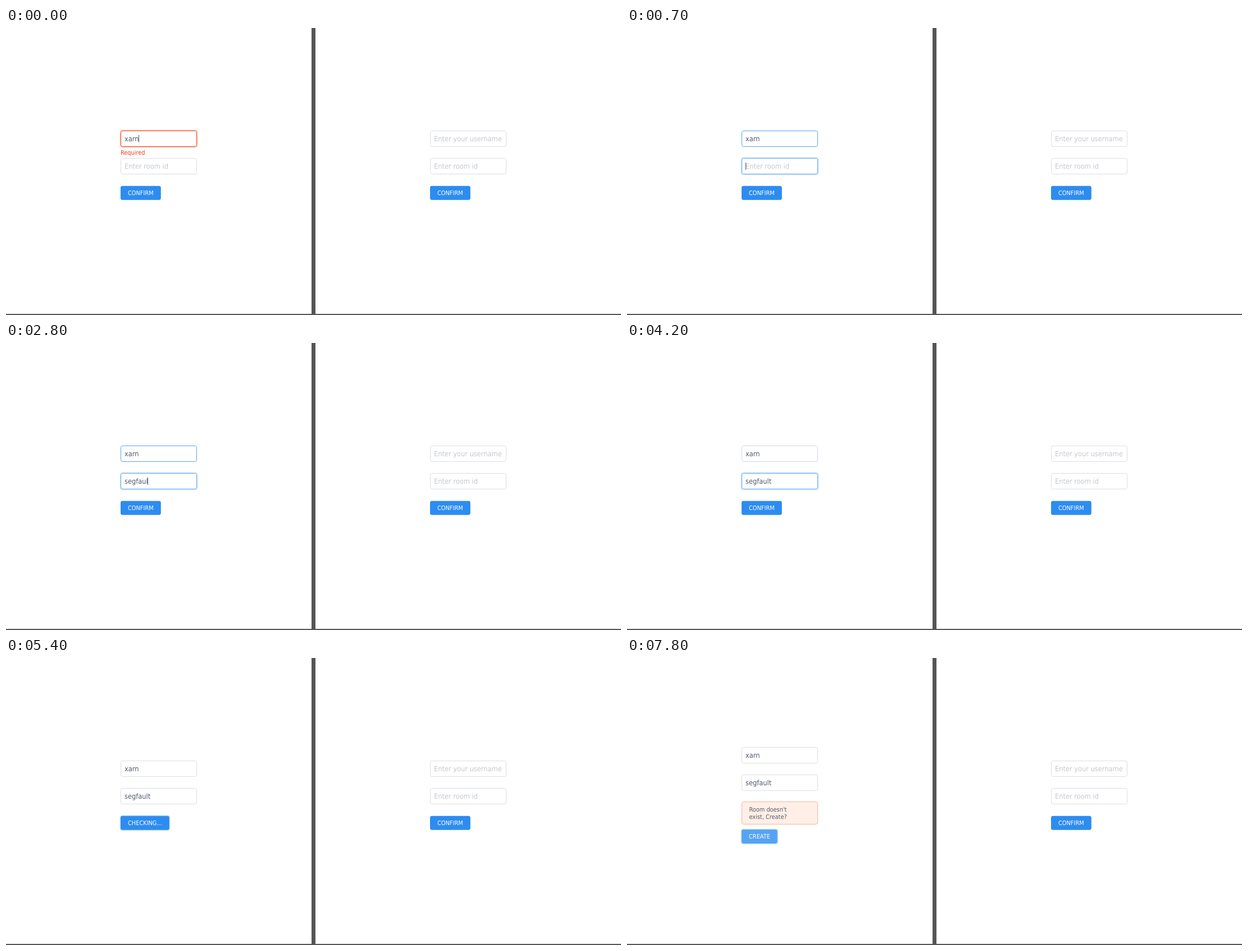
Recreate the animation shown at these times as an HTML page. Size 1095 by 512 pixels, loop 8 s.

```html
<!DOCTYPE html>
<html lang="en">
<head>
<meta charset="utf-8">
<title>Join a room</title>
<style>
  html, body { margin: 0; width: 100%; height: 100%; overflow: hidden; background: #fff; }
  svg { display: block; }
  text { font-family: "DejaVu Sans", sans-serif; text-rendering: geometricPrecision; white-space: pre; }
</style>
</head>
<body>
<svg width="1095" height="512" viewBox="0 0 1095 512">
  <rect width="1095" height="512" fill="#555"/>
  <rect width="544" height="510" fill="#fff"/>
  <rect x="551" width="544" height="510" fill="#fff"/>
  <g id="left"></g>
  <g id="right"></g>
</svg>
<script>
const LOOP = 8000;
const FIELD_SIZE = 12.7, LABEL_SIZE = 10.88;
const CONDENSED = 0.9; // horizontal proportion of the condensed typeface
const BLUE = [45, 140, 240], HOVER = [87, 163, 243], RED = [237, 64, 20], GRAY = [220, 222, 226];
const INK = '#515a6e', HINT = '#c5c8ce';

const rgb = c => `rgb(${c.map(Math.round)})`;
const mix = (a, b, k) => a.map((v, i) => v + (b[i] - v) * k);

const text = (x, y, size, fill, str, extra = '') =>
  `<text transform="translate(${x} ${y}) scale(${CONDENSED} 1)" font-size="${size}" fill="${fill}" ${extra}>${str}</text>`;

const box = (x, y, w, h, r, attrs) =>
  `<rect x="${x}" y="${y}" width="${w}" height="${h}" rx="${r}" ${attrs}/>`;

const ring = (x, y, w, h, spread, color) => spread
  ? box(x - spread, y - spread, w + 2 * spread, h + 2 * spread, 3.6 + spread, `fill="${rgb(color)}" opacity=".2"`)
  : '';

function field(x, y, f, hint) {
  const border = f.border || GRAY;
  return ring(x, y, 136, 29, f.glow, border) +
    box(x + .5, y + .5, 135, 28, 3.2, `fill="#fff" stroke="${rgb(border)}"`) +
    text(x + 7.05, y + 19, FIELD_SIZE, f.value ? INK : HINT, f.value || hint, f.caret ? 'class="active"' : '') +
    (f.caret ? `<rect class="caret" x="${x + 7}" y="${y + 8}" width="1" height="13" fill="${INK}"/>` : '');
}

const BUTTON_WIDTH = { CONFIRM: 71.8, 'CHECKING...': 86.8, CREATE: 63.8 };

function button(x, y, label, hover, glow) {
  const w = BUTTON_WIDTH[label];
  return ring(x, y, w, 25, glow, BLUE) +
    box(x, y, w, 25, 3.4, `fill="${rgb(mix(BLUE, HOVER, hover))}"`) +
    text(x + 13, y + 16.3, LABEL_SIZE, '#fff', label);
}

function notice(x, y) {
  return box(x + .5, y + .5, 135, 40, 3.6, 'fill="#ffefe6" stroke="#ffb08f"') +
    text(x + 13.4, y + 18, LABEL_SIZE, INK, "Room doesn't") +
    text(x + 13.4, y + 31, LABEL_SIZE, INK, 'exist, Create?');
}

function form(x, s) {
  const top = s.notice ? 159 : 183;
  return field(x, top, s.user, 'Enter your username') +
    field(x, top + 49, s.room, 'Enter room id') +
    (s.error ? text(x - .1, 226, LABEL_SIZE, rgb(RED), 'Required', `opacity="${s.error}"`) : '') +
    (s.notice ? notice(x, 256) : '') +
    button(x, s.notice ? 306 : 281.7, s.label, s.hover, s.glow);
}

// Each entry overrides the state reached so far.
const ROOM = 'segfault';
const typed = n => ({ room: { value: ROOM.slice(0, n), border: HOVER, glow: 1.9, caret: true } });
const user = (border, glow = 0, caret = false) => ({ value: 'xarn', border, glow, caret });
const EMPTY = { user: {}, room: {}, error: 0, notice: false, label: 'CONFIRM', hover: 0, glow: 0 };
const idle = typed(8).room;

const steps = [
  [0, { user: user(RED, 1.9, true), error: 1 }],
  [400, { user: user(mix(RED, HOVER, .5), 1), error: .5,
          room: { border: mix(GRAY, HOVER, .5), glow: 1, caret: true } }],
  [700, { user: user(HOVER), error: 0, ...typed(0) }],
  [1100, { room: { ...typed(0).room, caret: false } }],
  ...[1300, 1600, 1900, 2100, 2300, 2600, 2800, 3200].map((t, i) => [t, typed(i + 1)]),
  [3800, { room: { ...idle, caret: false } }],
  [4200, { user: user(mix(HOVER, GRAY, .9)) }],
  [4300, { user: user(GRAY), hover: .65 }],
  [4500, { room: idle, hover: .9 }],
  [4600, { hover: 1 }],
  [4800, { room: { value: ROOM }, label: 'CHECKING...', glow: 1.8 }],
  [5400, { hover: 0 }],
  [7600, { notice: true, label: 'CREATE', hover: .65 }],
  [7800, { hover: 1 }]
];

let state = EMPTY;
const timeline = steps.map(([at, change]) => ({ at, state: state = { ...state, ...change } }));

const left = document.getElementById('left');
document.getElementById('right').innerHTML = form(755, EMPTY);

function placeCaret(s) {
  const caret = left.querySelector('.caret');
  const active = s.user.caret ? s.user : s.room;
  if (!caret || !active.value) return;
  const width = left.querySelector('.active').getComputedTextLength() * CONDENSED;
  caret.setAttribute('x', Math.floor(211.1 + width));
}

let shown = null;
function render(time) {
  const current = timeline.filter(k => k.at <= time).pop().state;
  if (current === shown) return;
  shown = current;
  left.innerHTML = form(204, current);
  placeCaret(current);
}

const start = performance.now();
function tick() {
  render((performance.now() - start) % LOOP);
  requestAnimationFrame(tick);
}
tick();
</script>
</body>
</html>
```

------------

Return each line of the material in which the string "function" can be found.

_The answer_:
function field(x, y, f, hint) {
function button(x, y, label, hover, glow) {
function notice(x, y) {
function form(x, s) {
function placeCaret(s) {
function render(time) {
function tick() {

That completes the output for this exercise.